Congenital rubella

Definition

Congenital rubella is a condition that occurs in an infant whose mother is infected with the virus that causes German measles. Congenital means the condition is present at birth.

Causes

Congenital rubella occurs when the rubella virus in the mother affects the developing baby in the first 3 months of pregnancy. After the fourth month, if the mother has a rubella infection, it is less likely to harm the developing baby.

The number of babies born with this condition is much smaller since the rubella vaccine was developed.

Pregnant women and their unborn babies are at risk if:

Symptoms

Symptoms in the infant may include:

Exams and Tests

The baby's health care provider will run blood and urine tests to check for the virus.

Treatment

There is no specific treatment for congenital rubella. The treatment is symptom-based.

Outlook (Prognosis)

The outcome for a child with congenital rubella depends on how severe the problems are. Heart defects can often be corrected. Damage to the nervous system is permanent.

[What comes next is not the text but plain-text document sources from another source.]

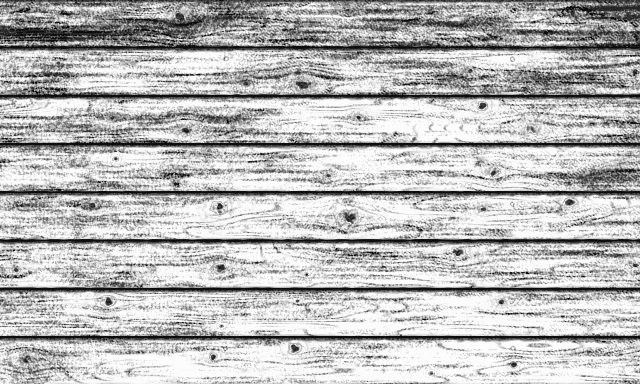
Write a WebGL 2 fragment shader that draws this texture.

```glsl
#version 300 es
precision highp float;

uniform vec2 u_resolution;
out vec4 fragColor;

float hash(vec2 p) {
    return fract(sin(dot(p, vec2(127.1, 311.7))) * 43758.5453);
}

float noise(vec2 p) {
    vec2 i = floor(p), f = fract(p);
    f = f * f * (3.0 - 2.0 * f);
    return mix(mix(hash(i), hash(i + vec2(1, 0)), f.x),
               mix(hash(i + vec2(0, 1)), hash(i + vec2(1, 1)), f.x), f.y);
}

void main() {
    vec2 p = gl_FragCoord.xy / u_resolution.y;
    float aspect = u_resolution.x / u_resolution.y;
    float x = p.x / aspect;

    // Eight planks, counted from the top; f runs down each plank
    float pitch = 0.1257;
    float v = (1.0 - p.y) / pitch + 0.016;
    float id = floor(v), f = fract(v);
    float pixel = 1.0 / u_resolution.y;

    vec2 q = p + id * vec2(7.3, 3.1);
    float grit = noise(mat2(0.8, 0.6, -0.6, 0.8) * p * 290.0);

    // Knots: dark ragged cores with rings, pushing the grain aside
    float knots = 0.0, halo = 0.0;
    for (float j = 0.0; j < 5.0; j++) {
        vec2 seed = vec2(j + 3.0, id + 11.0);
        float size = hash(seed + 40.0);
        float r = mix(0.003, 0.014, size * size);
        vec2 d = vec2(p.x - (j + hash(seed)) * aspect / 5.0,
                      (0.2 + 0.62 * hash(seed + 20.0) - f) * pitch);
        float dist = length(d * vec2(0.8, 1.0)) / r;
        float ragged = dist + 1.1 * (noise(p * 110.0) - 0.5);
        float soft = 0.2 + 0.6 * pixel / r;
        float core = 1.0 - smoothstep(0.9 - soft, 0.9 + soft, ragged);
        float rings = smoothstep(0.2, 1.0, cos(ragged * 4.2)) * exp(-dist * 0.6);
        knots = max(knots, max(core * (0.7 + 0.3 * grit), rings * (0.4 + 0.6 * grit)));
        halo += exp(-dist * dist * 0.08) * size;
        q.y -= d.y * 0.8 * exp(-dist * dist * 0.07);
    }

    // Worn paint: darker on the upper planks and towards both ends
    float stain = noise(q * vec2(3.5, 20.0)) * 0.65 + noise(q * vec2(10.0, 42.0)) * 0.35;
    float ends = smoothstep(0.1, 0.62, abs(x - 0.62));
    float rightEnd = smoothstep(0.8, 1.0, x);
    float wear = 0.48 * exp(-id * 0.7) + 0.25 * ends + 0.2 * rightEnd
               + 0.9 * (stain - 0.45) + 0.17 + 0.12 * (hash(vec2(id, 5.0)) - 0.5);

    // Fibres stretched along the plank, broken up by grit
    float fibre = 0.27 * noise(q * vec2(5.0, 95.0))
                + 0.28 * noise(q * vec2(11.0, 190.0))
                + 0.15 * noise(q * vec2(50.0, 120.0)) + 0.3 * grit;
    float ink = 0.9 * smoothstep(0.5, 1.08, fibre + 0.35 * wear + 0.05 * halo);

    // Arched growth lines as contours of a stretched field
    float height = noise(q * vec2(2.0, 15.0)) * 10.0 + noise(q * vec2(8.0, 45.0)) * 1.1;
    float contour = abs(fract(height) - 0.5);
    float growth = 1.0 - smoothstep(0.02, 0.08 + 0.8 * fwidth(height), contour);
    ink += growth * smoothstep(0.3, 0.75, noise(q * vec2(14.0, 60.0))) * (0.1 + 0.45 * grit);

    // Two columns of faint nail heads
    for (float j = 0.0; j < 2.0; j++) {
        vec2 d = vec2(p.x - mix(0.353, 0.801, j) * aspect, (0.24 - f) * pitch);
        d += 0.004 * (vec2(hash(vec2(id, j)), hash(vec2(j, id))) - 0.5);
        float rim = abs(length(d) - 0.005);
        ink += 0.6 * grit * (1.0 - smoothstep(0.0, 0.001 + pixel, rim));
    }
    ink = max(ink, knots);

    // Black gaps with a ragged shadow beneath and a thin edge above
    float fray = noise(p * vec2(60.0, 90.0));
    float shadow = 1.0 - smoothstep(0.03, 0.07 + 0.07 * fray, f);
    float edge = smoothstep(0.92, 0.97, f) * 0.3 * noise(p * vec2(25.0, 9.0));
    ink = max(ink, shadow * (0.6 + 0.4 * grit)) + edge;
    float gap = min(f, 1.0 - f) - 0.021 - 0.012 * fray;
    float blur = 0.6 * pixel / pitch;
    ink = max(ink, 1.0 - smoothstep(-blur, blur, gap));

    fragColor = vec4(vec3(mix(0.99, 0.05, clamp(ink, 0.0, 1.0))), 1.0);
}
```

Possible Complications

Complications may involve many parts of the body.

EYES:

HEART:

CENTRAL NERVOUS SYSTEM:

OTHER:

When to Contact a Medical Professional

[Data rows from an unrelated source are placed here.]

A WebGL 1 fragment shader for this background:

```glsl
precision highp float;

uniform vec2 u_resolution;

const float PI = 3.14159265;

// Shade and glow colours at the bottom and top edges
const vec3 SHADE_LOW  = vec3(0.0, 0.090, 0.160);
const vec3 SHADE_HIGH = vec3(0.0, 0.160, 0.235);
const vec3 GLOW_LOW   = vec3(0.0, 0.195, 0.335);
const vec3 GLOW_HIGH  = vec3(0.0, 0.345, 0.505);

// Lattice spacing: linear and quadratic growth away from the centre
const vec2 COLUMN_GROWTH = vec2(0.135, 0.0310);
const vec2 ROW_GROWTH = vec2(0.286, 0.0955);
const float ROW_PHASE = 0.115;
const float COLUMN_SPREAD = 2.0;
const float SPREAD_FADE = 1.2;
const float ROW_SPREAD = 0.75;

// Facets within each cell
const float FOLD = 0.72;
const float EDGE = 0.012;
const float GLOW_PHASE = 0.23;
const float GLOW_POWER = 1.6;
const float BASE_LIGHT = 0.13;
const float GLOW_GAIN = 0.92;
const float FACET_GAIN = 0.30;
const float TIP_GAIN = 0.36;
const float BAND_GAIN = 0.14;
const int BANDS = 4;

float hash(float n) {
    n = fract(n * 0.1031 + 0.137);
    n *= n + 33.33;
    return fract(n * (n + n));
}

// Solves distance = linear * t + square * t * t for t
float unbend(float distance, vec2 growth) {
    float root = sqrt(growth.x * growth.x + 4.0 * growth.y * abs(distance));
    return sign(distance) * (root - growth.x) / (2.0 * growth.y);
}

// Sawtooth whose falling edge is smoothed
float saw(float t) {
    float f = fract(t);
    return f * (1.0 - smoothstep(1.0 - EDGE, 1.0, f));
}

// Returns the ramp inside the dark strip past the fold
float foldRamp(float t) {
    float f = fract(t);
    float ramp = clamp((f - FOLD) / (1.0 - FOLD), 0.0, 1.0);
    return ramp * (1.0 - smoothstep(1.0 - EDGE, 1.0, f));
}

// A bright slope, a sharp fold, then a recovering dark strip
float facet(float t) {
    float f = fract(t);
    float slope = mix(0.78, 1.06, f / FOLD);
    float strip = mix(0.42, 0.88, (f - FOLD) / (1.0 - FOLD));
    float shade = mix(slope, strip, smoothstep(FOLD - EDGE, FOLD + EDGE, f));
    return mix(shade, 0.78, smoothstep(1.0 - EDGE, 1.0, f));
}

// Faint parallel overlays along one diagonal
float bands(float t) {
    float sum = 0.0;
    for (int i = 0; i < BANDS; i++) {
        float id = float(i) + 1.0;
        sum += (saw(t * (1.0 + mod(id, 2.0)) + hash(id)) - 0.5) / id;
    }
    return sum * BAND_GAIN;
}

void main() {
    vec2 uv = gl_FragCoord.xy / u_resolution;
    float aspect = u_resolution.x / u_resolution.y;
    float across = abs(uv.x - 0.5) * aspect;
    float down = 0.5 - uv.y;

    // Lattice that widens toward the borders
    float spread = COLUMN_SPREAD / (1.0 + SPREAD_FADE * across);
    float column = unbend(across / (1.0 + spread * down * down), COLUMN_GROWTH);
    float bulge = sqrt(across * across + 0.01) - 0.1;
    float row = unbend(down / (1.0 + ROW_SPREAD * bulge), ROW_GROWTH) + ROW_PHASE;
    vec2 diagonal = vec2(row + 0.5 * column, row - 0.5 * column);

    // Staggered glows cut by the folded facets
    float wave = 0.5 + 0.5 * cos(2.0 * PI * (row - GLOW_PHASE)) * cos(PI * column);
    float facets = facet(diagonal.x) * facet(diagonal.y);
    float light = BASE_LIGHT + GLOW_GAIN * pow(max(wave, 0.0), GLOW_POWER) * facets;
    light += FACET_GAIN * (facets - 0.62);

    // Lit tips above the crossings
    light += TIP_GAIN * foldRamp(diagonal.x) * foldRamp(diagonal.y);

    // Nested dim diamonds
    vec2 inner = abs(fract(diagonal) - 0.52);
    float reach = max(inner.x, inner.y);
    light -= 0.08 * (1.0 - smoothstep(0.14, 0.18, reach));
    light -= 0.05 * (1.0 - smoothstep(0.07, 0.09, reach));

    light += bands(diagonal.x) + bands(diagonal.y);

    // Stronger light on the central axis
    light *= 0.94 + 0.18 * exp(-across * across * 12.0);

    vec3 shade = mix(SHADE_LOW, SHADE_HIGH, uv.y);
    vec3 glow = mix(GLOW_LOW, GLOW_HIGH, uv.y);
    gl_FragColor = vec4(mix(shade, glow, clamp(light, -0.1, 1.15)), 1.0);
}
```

Call your provider if:

Prevention

Vaccination prior to pregnancy can prevent this condition. Pregnant women who have not had the vaccine should avoid contact with people who have the rubella virus.

References

Gershon AA. Rubella virus (German measles). In: Bennett JE, Dolin R, Blaser MJ, eds. Mandell, Douglas, and Bennett's Principles and Practice of Infectious Diseases. 9th ed. Philadelphia, PA: Elsevier; 2020:chap 152.

Mason WH, Gans HA. Rubella. In: Kliegman RM, St. Geme JW, Blum NJ, Shah SS, Tasker RC, Wilson KM, eds. Nelson Textbook of Pediatrics. 21st ed. Philadelphia, PA: Elsevier; 2020:chap 274.

Reef SE. Rubella (German measles). In Goldman L, Schafer AI, eds. Goldman-Cecil Medicine. 26th ed. Philadelphia, PA: Elsevier; 2020:chap 344.


Review Date: 4/14/2021
Reviewed By: Charles I. Schwartz MD, FAAP, Clinical Assistant Professor of Pediatrics, Perelman School of Medicine at the University of Pennsylvania, General Pediatrician at PennCare for Kids, Phoenixville, PA. Also reviewed by David Zieve, MD, MHA, Medical Director, Brenda Conaway, Editorial Director, and the A.D.A.M. Editorial team.
The information provided herein should not be used during any medical emergency or for the diagnosis or treatment of any medical condition. A licensed medical professional should be consulted for diagnosis and treatment of any and all medical conditions. Links to other sites are provided for information only -- they do not constitute endorsements of those other sites. © 1997- A.D.A.M., a business unit of Ebix, Inc. Any duplication or distribution of the information contained herein is strictly prohibited.
© 1997- adam.comAll rights reserved.